That politically charged narrative casts you as one of two operatives working for a private military contractor (or PMC). It starts out simply enough, as you complete a series of contracts, but as the game progresses, a plot twist sees your boss pushing forward his own agenda - and from that point on, the story starts to explore the pernicious side of the political system that supports PMCs by allowing them deniability and immunity from prosecution. Combined with the fairly generous amount of mature content in the game, it will no doubt be grist for the mill of conservative politicians on both sides of the Atlantic. But it's also likely to tap into the popular groundswell of frustration with governments that have irresponsibly led our countries into war.
Or not. Like we say, you can always just sit back, enjoy the banter, and blow stuff up, which, at EA's recent producers day, could be done across three playable levels. The first: a gunfight to get to a machine-gun emplacement and then extraction. The second: a parachute drop (one player steers while the other aims) into a mountain enclave. And the third and final level: a bit of a boss battle inside a cave network in Afghanistan, against a super-armoured enemy who can only be injured from the side or rear - and therefore requiring a bit of the co-operation that Ferriera is so keen to emphasise.
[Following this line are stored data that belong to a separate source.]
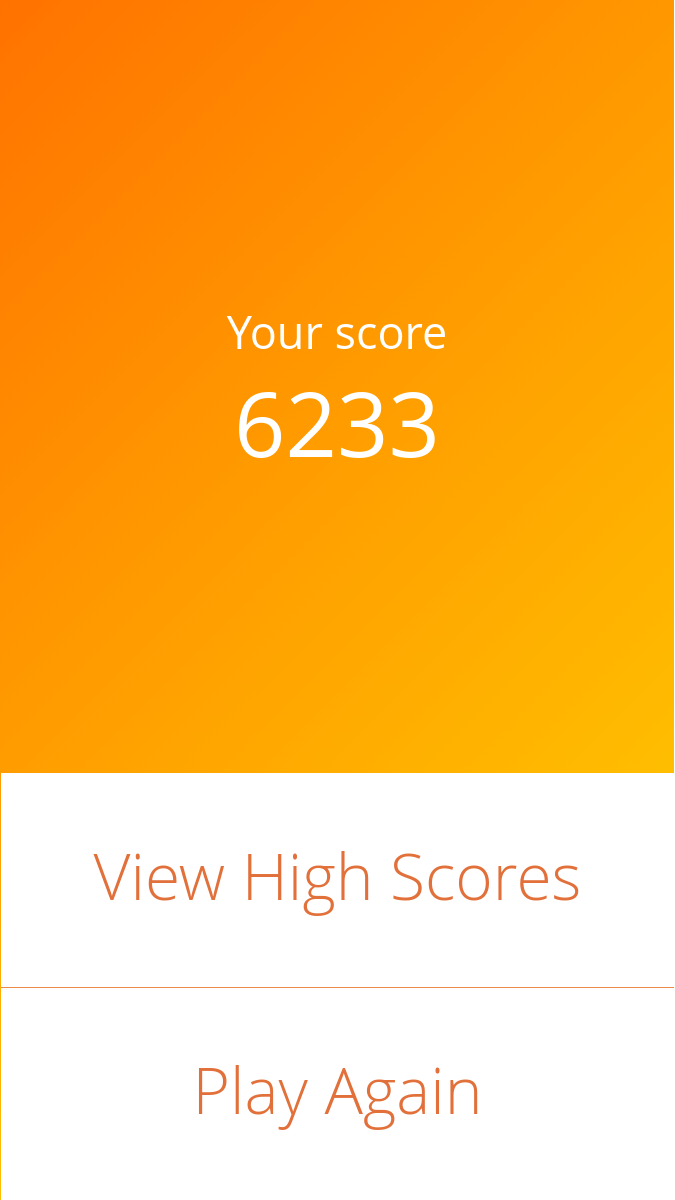
<!DOCTYPE html>
<html lang="en">
<head>
<meta charset="utf-8">
<title>Your score</title>
<style>
  :root {
    --flame: #ff7200;
    --orange: #ff9b00;
    --amber: #ffbe00;
    --action: #e2703a;
    --rule: #ec8a4c;
    --paper: #ffffff;
  }
  * { box-sizing: border-box; margin: 0; padding: 0; }
  html, body { width: 675px; height: 1200px; overflow: hidden; background: var(--paper); }
  body { font-family: "Open Sans", "Noto Sans", sans-serif; }
  .screen {
    width: 675px;
    height: 1200px;
    padding-right: 1px;
    display: grid;
    grid-template-rows: 773px 427px;
  }
  .score {
    display: flex;
    flex-direction: column;
    align-items: center;
    justify-content: center;
    padding-top: 10px;
    color: var(--paper);
    background: linear-gradient(135deg, var(--flame), var(--orange) 51%, var(--amber));
  }
  .score-label { font-size: 45px; font-weight: 400; line-height: 60px; }
  .score-value { font-size: 90px; font-weight: 400; line-height: 120px; }
  .actions {
    display: grid;
    grid-template-rows: 215px 212px;
    padding-left: 1px;
    background: linear-gradient(var(--orange), var(--amber));
  }
  .action {
    display: flex;
    align-items: center;
    justify-content: center;
    padding-bottom: 9px;
    background: var(--paper);
    color: var(--action);
    font-size: 64px;
    font-weight: 300;
    line-height: 88px;
    text-decoration: none;
    white-space: nowrap;
  }
  .action:first-child { border-bottom: 1px solid var(--rule); }
</style>
</head>
<body>
  <main class="screen">
    <section class="score">
      <h1 class="score-label">Your score</h1>
      <p class="score-value">6233</p>
    </section>
    <nav class="actions">
      <a class="action" href="#">View High Scores</a>
      <a class="action" href="#">Play Again</a>
    </nav>
  </main>
</body>
</html>
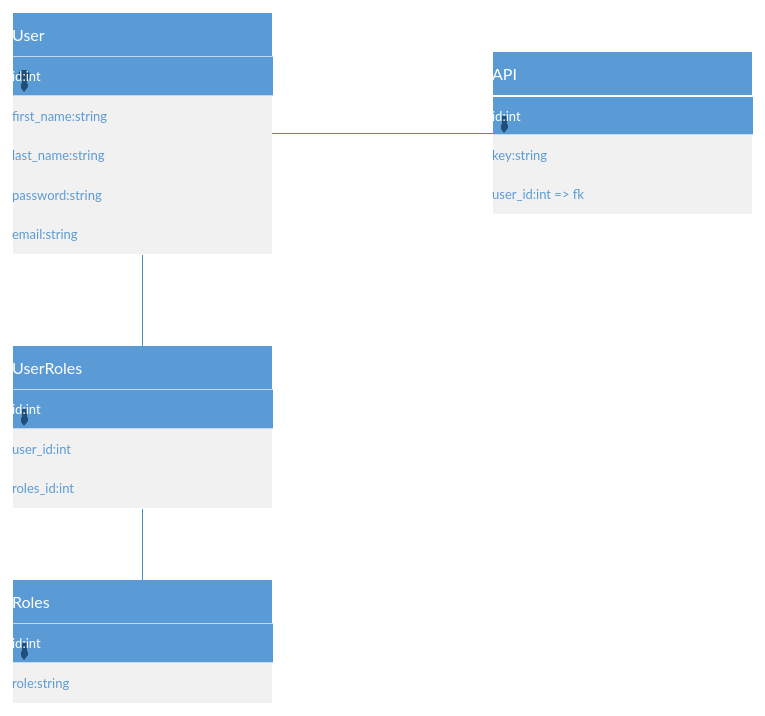
<!DOCTYPE html>
<html lang="en">
<head>
<meta charset="utf-8">
<title>User, roles and API entity diagram</title>
<style>
:root {
  --entity: #5b9bd5;
  --field-bg: #f1f1f1;
  --rule: #c3dbf0;
  --link: #4a8cb8;
  --key: #1f4e79;
  --paper: #ffffff;
}
* { box-sizing: border-box; margin: 0; padding: 0; }
html, body { width: 765px; height: 716px; overflow: hidden; background: var(--paper); }
.diagram {
  position: relative;
  width: 765px;
  height: 716px;
  font-family: Lato, "Open Sans", sans-serif;
  font-size: 13px;
}
.links { position: absolute; inset: 0; stroke: var(--link); stroke-width: 1; }
.entity { position: absolute; width: 259px; background: var(--field-bg); }
.user { left: 13px; top: 13px; }
.api { left: 493px; top: 52px; }
.user-roles { left: 13px; top: 346px; }
.roles { left: 13px; top: 580px; }
.entity h2, .primary, .fields li {
  display: flex;
  align-items: center;
  white-space: nowrap;
}
.entity h2 {
  height: 43px;
  background: var(--entity);
  color: var(--paper);
  font-size: 16px;
  font-weight: 400;
}
.entity h2 span, .primary span, .fields span { margin-left: -1px; }
.primary {
  position: relative;
  width: 260px;
  height: 40px;
  background: var(--entity);
  border-top: 1px solid var(--rule);
  border-bottom: 1px solid var(--rule);
  color: var(--paper);
}
.api .primary { border-top: 2px solid var(--paper); }
.primary span { position: relative; }
.key { position: absolute; left: 5px; top: 6px; fill: var(--key); }
.fields { list-style: none; }
.fields li { height: 39.5px; color: var(--entity); }
</style>
</head>
<body>
<main class="diagram">
  <svg class="links" width="765" height="716" aria-hidden="true">
    <defs>
      <path id="key-blade" d="M4 13H9V21L10 22V25L6 30L3 26V22L4 21Z"/>
      <path id="key-bow" d="M6 7C10 7 12 9 12 13C12 15 11 17 9 17H4C1 17 0 15 0 13C0 9 2 7 6 7Z"/>
    </defs>
    <line x1="272" y1="133.5" x2="493" y2="133.5"/>
    <line x1="142.5" y1="255" x2="142.5" y2="346"/>
    <line x1="142.5" y1="509" x2="142.5" y2="580"/>
  </svg>

  <section class="entity user">
    <h2><span>User</span></h2>
    <div class="primary">
      <svg class="key" width="13" height="32" aria-hidden="true"><use href="#key-bow"/><use href="#key-blade" y="-1"/></svg>
      <span>id:int</span>
    </div>
    <ul class="fields">
      <li><span>first_name:string</span></li>
      <li><span>last_name:string</span></li>
      <li><span>password:string</span></li>
      <li><span>email:string</span></li>
    </ul>
  </section>

  <section class="entity api">
    <h2><span>API</span></h2>
    <div class="primary">
      <svg class="key" width="13" height="32" aria-hidden="true"><use href="#key-blade"/></svg>
      <span>id:int</span>
    </div>
    <ul class="fields">
      <li><span>key:string</span></li>
      <li><span>user_id:int =&gt; fk</span></li>
    </ul>
  </section>

  <section class="entity user-roles">
    <h2><span>UserRoles</span></h2>
    <div class="primary">
      <svg class="key" width="13" height="32" aria-hidden="true"><use href="#key-blade"/></svg>
      <span>id:int</span>
    </div>
    <ul class="fields">
      <li><span>user_id:int</span></li>
      <li><span>roles_id:int</span></li>
    </ul>
  </section>

  <section class="entity roles">
    <h2><span>Roles</span></h2>
    <div class="primary">
      <svg class="key" width="13" height="32" aria-hidden="true"><use href="#key-blade"/></svg>
      <span>id:int</span>
    </div>
    <ul class="fields">
      <li><span>role:string</span></li>
    </ul>
  </section>
</main>
</body>
</html>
Over all three of the levels on display, it's pretty violent stuff, with blood splattering the screen as you dish out destruction with powerful ranged weapons and high-impact melee attacks. And in case you were in any doubt about that whole politically charged thing, there are suicide bombers thrown in for good measure (and a bit of swearing too, just to give the moral majority what for). But Ferriera defends this unflinching portrayal of combat: "We didn't do violence for violence sake," he says. "We want to show what's going on. We do no worse than what you see in news footage, and we do no worse than what you've seen in modern films like Black Hawk Down and stuff like that. We don't glorify it. We don't tell you that these guys are heroes, we tell you that they're there working for money. It's a real world topic that we're comfortable with because we want to open people's eyes to what's going on in the world today. As far as the political stuff goes, we're not afraid to tell a story out of it. It's not a matter of opinion, it's a matter of fact what's going on in the world today."